Citi, McKinsey Chart Growth of Space Industry

A pair of Falcon Heavy boosters landing. Photo: SpaceX

Citi released a report earlier this month titled “Space: The Dawn of a New Age.” The bank’s GPS group sizes up the commercial space market and forecasts that the sector will generate $1 trillion in annual sales by 2040. 

Big, if true…the shiny trillion-dollar number would represent a 5% compound annual growth rate from $370B of revenue in 2020. Citi analysts write that today’s launch costs—$1,500 per kilogram—could shrink to ~$100/kg by 2040. Or…$300/kg in a bear case scenario and $33/kg in a bull case one. The biggest driver in reducing launch costs is reusable second rocket stages: 

Image: Citi GPS

While launch gets most of the headlines—and is undoubtedly eliminating barriers of entry in space—the satellite sector still dominates the market, in terms of value. Satellites make up 70+% of today’s space market. Citi analysts envision satellites growing to $697B by 2040, or roughly 69% of the total space industry. 

  • Over the next decade and a half, internet broadband and space-as-a-service applications should siphon away market share from traditional use cases like video broadcasting. 
  • Future segments, such as space-based solar power, orbital logistics, and Moon/asteroid mining, could kick in ~$100B in annual sales by 2040. 

But…Forward-looking space economy research is highly speculative, hinging on extrapolation and plenty of if-then statements. In a report published last week, management consultant McKinsey highlights the wide divergence in forecasts about long-term growth of the space economy: 

Image: McKinsey

Snapshots in time: To level-set, the US space economy in 2019 accounted for $125B+ in real GDP output (or .6% of total US GDP) and 355,000+ private sector jobs, per BEA data. Usefully, McKinsey aggregated some other key stats in its report: 

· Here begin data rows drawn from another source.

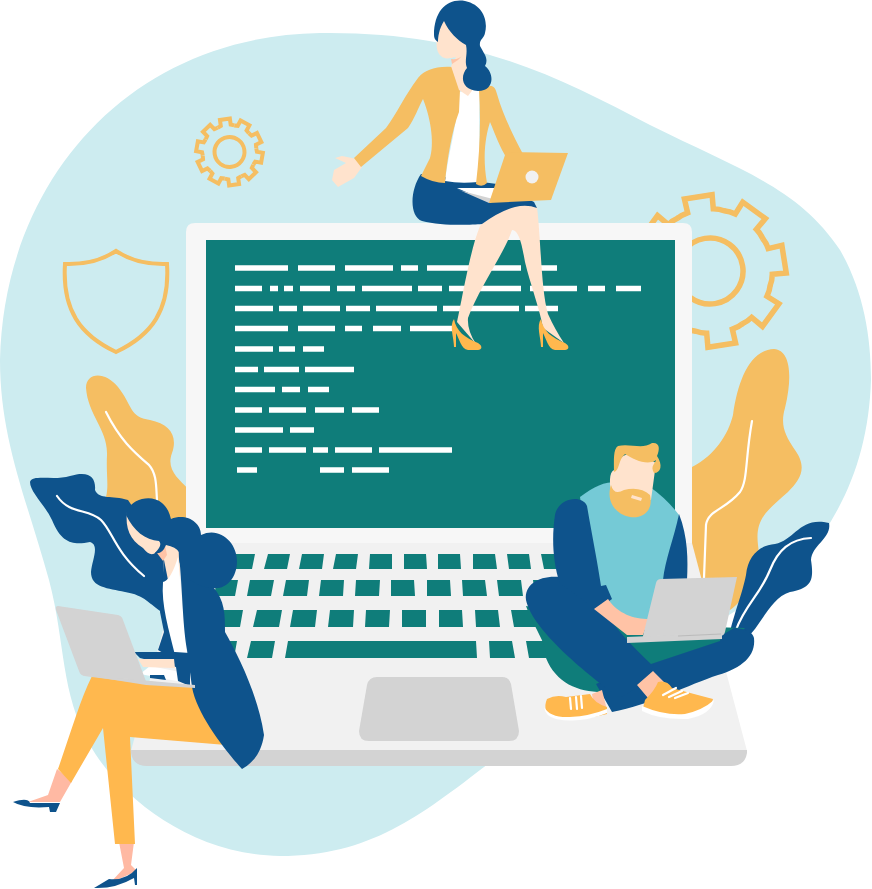
<!DOCTYPE html>
<html lang="en">
<head>
<meta charset="utf-8">
<title>Coding team illustration</title>
<style>
:root{--sky:#cdecf0;--gold:#f5be62;--amber:#ffb84e;--navy:#0e538c;--teal:#0f7d7a;--aqua:#75cad6;--shell:#f7f7f7;--base:#f1f1f1;--grey:#d3d3d3;--skin:#ffe3cd;--blush:#ffc3a6;--rose:#ffb9a3;--white:#fff}
html,body{margin:0;background:var(--white);overflow:hidden}
svg{display:block;width:872px;height:889px}
.sky{fill:var(--sky)}.gold{fill:var(--gold)}.amber{fill:var(--amber)}.navy{fill:var(--navy)}.teal{fill:var(--teal)}.aqua{fill:var(--aqua)}
.shell{fill:var(--shell)}.base{fill:var(--base)}.grey{fill:var(--grey)}.skin{fill:var(--skin)}.blush{fill:var(--blush)}.rose{fill:var(--rose)}.white{fill:var(--white)}
.outline{fill:none;stroke:var(--gold);stroke-width:4}
.thick{stroke-width:5.5}
.vein{fill:none;stroke:var(--white);stroke-width:2.2;stroke-linecap:round}
.code{fill:none;stroke:var(--white);stroke-width:5.4}
.seam{fill:none;stroke:var(--navy);stroke-width:1.5}
</style>
</head>
<body>
<svg viewBox="0 0 872 889" role="img" aria-label="Three people working on laptops around a giant laptop showing code">
<defs>
<path id="tooth-large" d="M-24-57Q-19-60-13-61L-14-75H14L13-61Q19-60 24-57"/>
<path id="tooth-small" d="M-8.3-25.7L-5-27V-33H5V-27L8.3-25.7"/>
<path id="heel" d="M454 319C456 331 465 338 478 343C483 346 482 350 478 350H468C461 349 459 338 456 333L456 347H454C454 338 449 326 454 319Z"/>
</defs>

<path id="backdrop" class="sky" d="M0 360C4 180 130 36 320 33C470 31 556 76 650 125C738 169 798 187 840 250C863 290 871 335 871 380C869 440 853 490 822 535C770 615 590 680 488 764C420 816 370 856 280 856C190 855 118 795 90 745C60 692 66 645 49 580C27 500 0 440 0 360Z"/>

<g id="gear-small" class="outline" transform="translate(229.500 152) rotate(-8)">
<circle r="15"/>
<use href="#tooth-small"/><use href="#tooth-small" transform="rotate(36)"/><use href="#tooth-small" transform="rotate(72)"/><use href="#tooth-small" transform="rotate(108)"/><use href="#tooth-small" transform="rotate(144)"/><use href="#tooth-small" transform="rotate(180)"/><use href="#tooth-small" transform="rotate(216)"/><use href="#tooth-small" transform="rotate(252)"/><use href="#tooth-small" transform="rotate(288)"/><use href="#tooth-small" transform="rotate(324)"/>
</g>
<g id="gear-large" class="outline thick" transform="translate(710 271) rotate(-9)">
<circle r="33"/>
<use href="#tooth-large"/><use href="#tooth-large" transform="rotate(45)"/><use href="#tooth-large" transform="rotate(90)"/><use href="#tooth-large" transform="rotate(135)"/><use href="#tooth-large" transform="rotate(180)"/><use href="#tooth-large" transform="rotate(225)"/><use href="#tooth-large" transform="rotate(270)"/><use href="#tooth-large" transform="rotate(315)"/>
</g>
<path id="shield" class="outline" d="M116 251Q95 265 65 264C62 310 80 335 116 352C152 335 170 310 167 264Q137 265 116 251Z"/>

<g id="leaves-left">
<path class="gold" d="M86 388C86 372 105 371 118 387C133 406 129 417 150 420C170 424 178 436 172 453C166 470 178 478 188 489V545H120L106 497C109 485 106 475 107 455C108 430 88 415 86 388Z"/>
<path class="vein" d="M106 412C120 440 134 452 149 465C157 474 156 487 157 500"/>
</g>
<g id="leaves-right">
<path class="gold" d="M774 349C790 350 793 375 785 408C780 425 785 435 795 450C808 468 800 480 788 492C765 512 755 520 758 545C762 570 745 600 730 610L692 600V467C715 455 728 435 733 415C738 380 750 350 774 349Z"/>
<path class="vein" d="M752 421C745 460 748 480 740 492C725 510 708 510 706 525L704 578"/>
<path class="navy" d="M829 523C832 538 812 545 811 560C814 580 812 588 790 592C770 598 762 625 745 640H728C735 610 742 595 746 575C748 555 760 545 775 544C795 540 800 516 829 523Z"/>
<path class="vein" d="M811 538C790 539 778 550 770 570C760 595 745 605 736 630"/>
</g>

<g id="giant-laptop">
<path class="shell" d="M195 223H683Q692 223 692 232V545H186V232Q186 223 195 223Z"/>
<path class="teal" d="M206 240H675V528H206Z"/>
<path class="base" d="M186 543H692L747 751H131Z"/>
<path class="grey" d="M131 750H747V753Q745 766 731 766H147Q133 766 131 753Z"/>
<path class="grey" d="M377 677H502Q509 677 511 684L519 731Q519 741 509 741H369Q359 741 359 731L367 685Q369 677 377 677Z"/>
<g id="keyboard" class="teal">
<path d="M234 554H255L252 569H230ZM268 554H290L287 569H264ZM302 554H324L322 569H299ZM336 554H358L356 569H333ZM370 554H392V569H369ZM404 554H426L427 569H404ZM438 554H460L461 569H438ZM473 554H495L497 569H473ZM507 554H529L531 569H509ZM541 554H563L566 569H544Z"/>
<path d="M217 580H238L235 596H214ZM250 580H274L271 596H247ZM286 580H309L307 596H283ZM321 580H344L343 596H319ZM356 580H380L379 596H355ZM391 580H414L415 596H391ZM427 580H450L451 596H427ZM462 580H485L487 596H463ZM497 580H521L523 596H499ZM533 580H556L559 596H535Z"/>
<path d="M219 610H243L240 627H214ZM257 610H282L279 627H253ZM293 610H317L315 627H290ZM330 610H354L353 627H328ZM366 610H390L389 627H365ZM402 610H426V627H402ZM439 610H462L463 627H439ZM475 610H498L500 627H476ZM511 610H535L538 627H514Z"/>
<path d="M222 641H237L234 658H220ZM251 641H275L272 658H247ZM288 641H476L477 658H285ZM489 641H512L515 658H490ZM526 641H570L577 658H529Z"/>
</g>
<path id="code-lines" class="code" d="M235 268H288M298 268H335M345 268H393M401 268H418M427 268H521M529 268H557
M235 288.500H262M270 288.500H278M284 288.500H293M300 288.500H330M337 288.500H355M362 288.500H412M418 288.500H442M449 288.500H521M530 288.500H577M588 288.500H605M616 288.500H641
M235 308.500H273M279 308.500H297M303 308.500H340M346 308.500H370M376 308.500H437M443 308.500H519M525 308.500H558
M235 328.500H288M298 328.500H335M345 328.500H362M373 328.500H401M410 328.500H455
M235 349H273M279 349H295M303 349H324M235 369.500H258M264 369.500H299M305 369.500H354M235 389.500H275M282 389.500H300M308 389.500H329
M235 410H262M269 410H306M315 410H344M352 410H379M235 430H283M290 430H314
M235 450H262M269 450H306M313 450H328M335 450H372M379 450H452M237 470H257M320 470H344M352 470H389"/>
</g>

<g id="woman-on-screen">
<path class="skin" d="M480 226C495 208 520 200 537 207C541 240 541 290 548 314C553 325 558 334 564 343L543 328C540 310 530 283 525 262C522 245 519 230 512 230C505 252 478 290 468 318Q467 330 476 344L457 322C462 300 470 250 480 226Z"/>
<use href="#heel" class="amber"/><use href="#heel" class="amber" x="87"/>
<path class="navy" d="M421 174C410 190 409 216 422 221C440 226 470 225 482 224Q500 211 515 207Q527 204 537 208L534 202L497 184Z"/>
<path class="skin" d="M357 159L342 156L335 158L346 163L334 170L332 180L338 187L354 178L362 167Z"/>
<path class="white" d="M459 92L480 88C478 120 481 150 478 182Q460 184 445 181C449 150 458 120 459 92Z"/>
<path class="gold" d="M452 67C435 66 425 70 418 78C405 95 396 115 386 128L354 158L361 167L408 128C415 118 418 108 423 99C432 122 434 145 430 158L421 176Q433 183 445 183C447 160 452 130 459 112L460 90Z"/>
<path class="gold" d="M479 90C489 86 494 82 497 94C503 115 513 135 523 154L508 160C499 146 496 136 490 122C486 135 482 155 487 183Q482 188 476 184C480 150 481 120 479 90Z"/>
<path class="skin" d="M443 18C436 35 434 50 441 56C445 60 450 58 456 57L451 66L459 90L468 96L474 88L470 40Z"/>
<path class="navy" d="M434 35C434 10 448-2 465 1C484 5 488 22 485 33C484 39 479 39 480 46C484 54 489 58 485 66C495 74 494 91 478 91C461 90 460 76 467 68C464 60 468 55 466 45C457 40 449 32 444 21C439 29 438 37 438 42C435 40 434 38 434 35Z"/>
<path class="blush" d="M451 59Q459 60 463 55Q458 61 452 64Z"/>
<path class="white" d="M457 188H497L491 203Z"/>
<path class="grey" d="M457 189L489 203L493 199L462 191Z"/>
<path class="gold" d="M506 152L568 153L551 200L489 203Z"/>
<circle class="base" cx="532" cy="177" r="6.500"/>
</g>

<g id="man-on-keyboard">
<path class="teal" d="M526 606C535 630 548 645 546 658C556 683 578 692 602 692L720 655L745 628L640 625Z"/>
<path class="aqua" d="M580 497C595 486 603 482 618 482L650 487Q667 499 679 515C675 540 672 580 666 634L600 638Z"/>
<path class="navy" d="M679 514C688 537 688 560 687 580H663C665 560 674 538 679 514Z"/>
<path class="skin" d="M620 459C630 447 648 459 656 463L651 500L612 498C609 484 609 472 614 470Z"/>
<path class="gold" d="M614 472C614 460 613 449 618 446C630 443 642 450 652 443C660 442 660 449 657 456C663 465 661 473 654 473C650 466 655 464 656 460C648 466 634 460 625 454C618 460 620 470 614 472Z"/>
<path class="gold" d="M611 485Q614 496 624 490Q640 486 650 495C654 512 641 519 630 517C614 514 606 500 611 485Z"/>
<path class="skin" d="M632 495L642 498L641 501L631 498Z"/>
<path class="navy" d="M754 638C756 656 742 668 718 675C690 684 650 705 612 712L596 684C640 665 700 650 734 628Q752 629 754 638Z"/>
<path class="navy" d="M526 600C524 584 540 575 560 577C580 585 600 608 622 632L654 665L640 686L620 698C590 677 532 630 526 600Z"/>
<path class="teal" d="M605 612Q620 635 651 664L720 641L722 632L640 629Z"/>
<path class="navy" d="M555 515C558 498 582 494 587 506C592 535 598 565 601 586L606 585L612 599L597 610L560 584C552 560 552 535 555 515Z"/>
<path class="blush" d="M594 609L608 599C618 614 634 619 649 619L643 635H627Z"/>
<path class="grey" d="M661 579L737 577L725 632Q724 636 720 636L642 640L656 583Q657 579 661 579Z"/>
<path class="grey" d="M627 637L722 633V639L627 643Z"/>
<path class="seam" d="M678 636L721 634" style="stroke:#bbb;stroke-width:1"/>
<path class="blush" d="M637 685L653 671L666 684L648 698ZM592 694L602 690L607 710L594 708Z"/>
<g id="shoes">
<path class="amber" d="M547 699Q556 694 566 697L590 694Q594 703 607 707V714Q580 721 556 718Q541 713 547 699Z"/>
<path class="white" d="M544 707Q550 718 570 717Q590 716 607 709V713Q580 724 556 719Q545 716 544 707Z"/>
<path class="amber" d="M645 700Q655 690 658 682Q667 680 672 688Q690 693 713 699Q711 710 690 715Q665 718 643 708Z"/>
<path class="white" d="M642 706Q665 716 685 714Q703 710 714 700Q712 714 688 719Q660 720 642 711Z"/>
<path class="vein" d="M570 698L571 709M576 697L577 709M581 696L582 708M663 695L676 688M669 697L682 691M675 698L688 693"/>
</g>
</g>

<g id="woman-seated">
<path class="navy" d="M30 482C32 474 55 481 70 476C90 470 96 478 95 490C99 500 112 495 128 500L165 555L162 612C150 605 145 595 125 592C108 588 91 588 91 572C92 560 100 545 90 542C75 545 62 545 52 520C45 505 30 492 30 482Z"/>
<path class="vein" d="M57 496C70 515 88 508 101 520C113 532 115 552 144 576"/>
<path class="rose" d="M57 769L72 781L60 802H28L48 795ZM119 842H134L131 865L137 871L110 883L124 868Z"/>
<path class="navy" d="M13 802Q28 797 30 803H60L56 812H50L49 807Q25 809 13 802ZM94 888L109 879Q126 881 137 868V885H135L134 878Q115 889 94 888Z"/>
<path class="amber" d="M92 676L195 686C200 710 215 730 226 745L130 737L135 844H115L103 728L71 783L58 769C70 735 80 700 92 676Z"/>
<path class="skin" d="M127 512C125 528 130 540 143 548Q151 558 156 552L164 550L163 588L170 600L180 575L179 535L150 512Z"/>
<path class="blush" d="M157 553Q166 549 165 545L167 555L163 561Z"/>
<path class="navy" d="M164 560L160 612L164 632L158 650L175 660L180 640Z"/>
<path class="white" d="M163 582Q171 580 178 557L187 655H175C169 630 161 605 163 582Z"/>
<path class="navy" d="M178 545L213 587C225 600 225 615 225 632C238 655 258 695 264 735C261 755 251 764 242 769C225 750 197 715 192 687L187 650C182 620 183 590 178 545Z"/>
<path class="navy" d="M126 515C128 500 150 493 162 503C169 509 170 516 171 519C186 513 201 522 201 535C220 526 237 543 237 561C237 579 225 590 213 588C193 588 177 572 179 552Q176 547 166 545Q162 555 155 553Q163 545 159 541C145 540 134 531 126 515Z"/>
<path class="white" d="M140 674L187 683L185 673L150 666Z"/>
<path class="navy" d="M134 652H175L190 653V686L178 681L176 667L140 658ZM150 675H164L166 680L150 678Z"/>
<path class="skin" d="M138 659L174 659L175 668L143 667Z"/>
<path class="grey" d="M58 606L118 615Q122 616 123 620L147 684L84 676Q80 675 79 671L56 610Q55 606 58 606Z"/>
<path class="grey" d="M84 675L195 685V688L146 685Z"/>
</g>
</svg>
</body>
</html>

  • The global space economy hit a new high of ~$447 billion in 2020. 
  • More than $12B in private funding is flowing into the sector annually. 
  • Around 70 countries have their own space agency.
  • Roughly 4,850 satellites are operational on-orbit and ~1,740 small satellites are launched each year.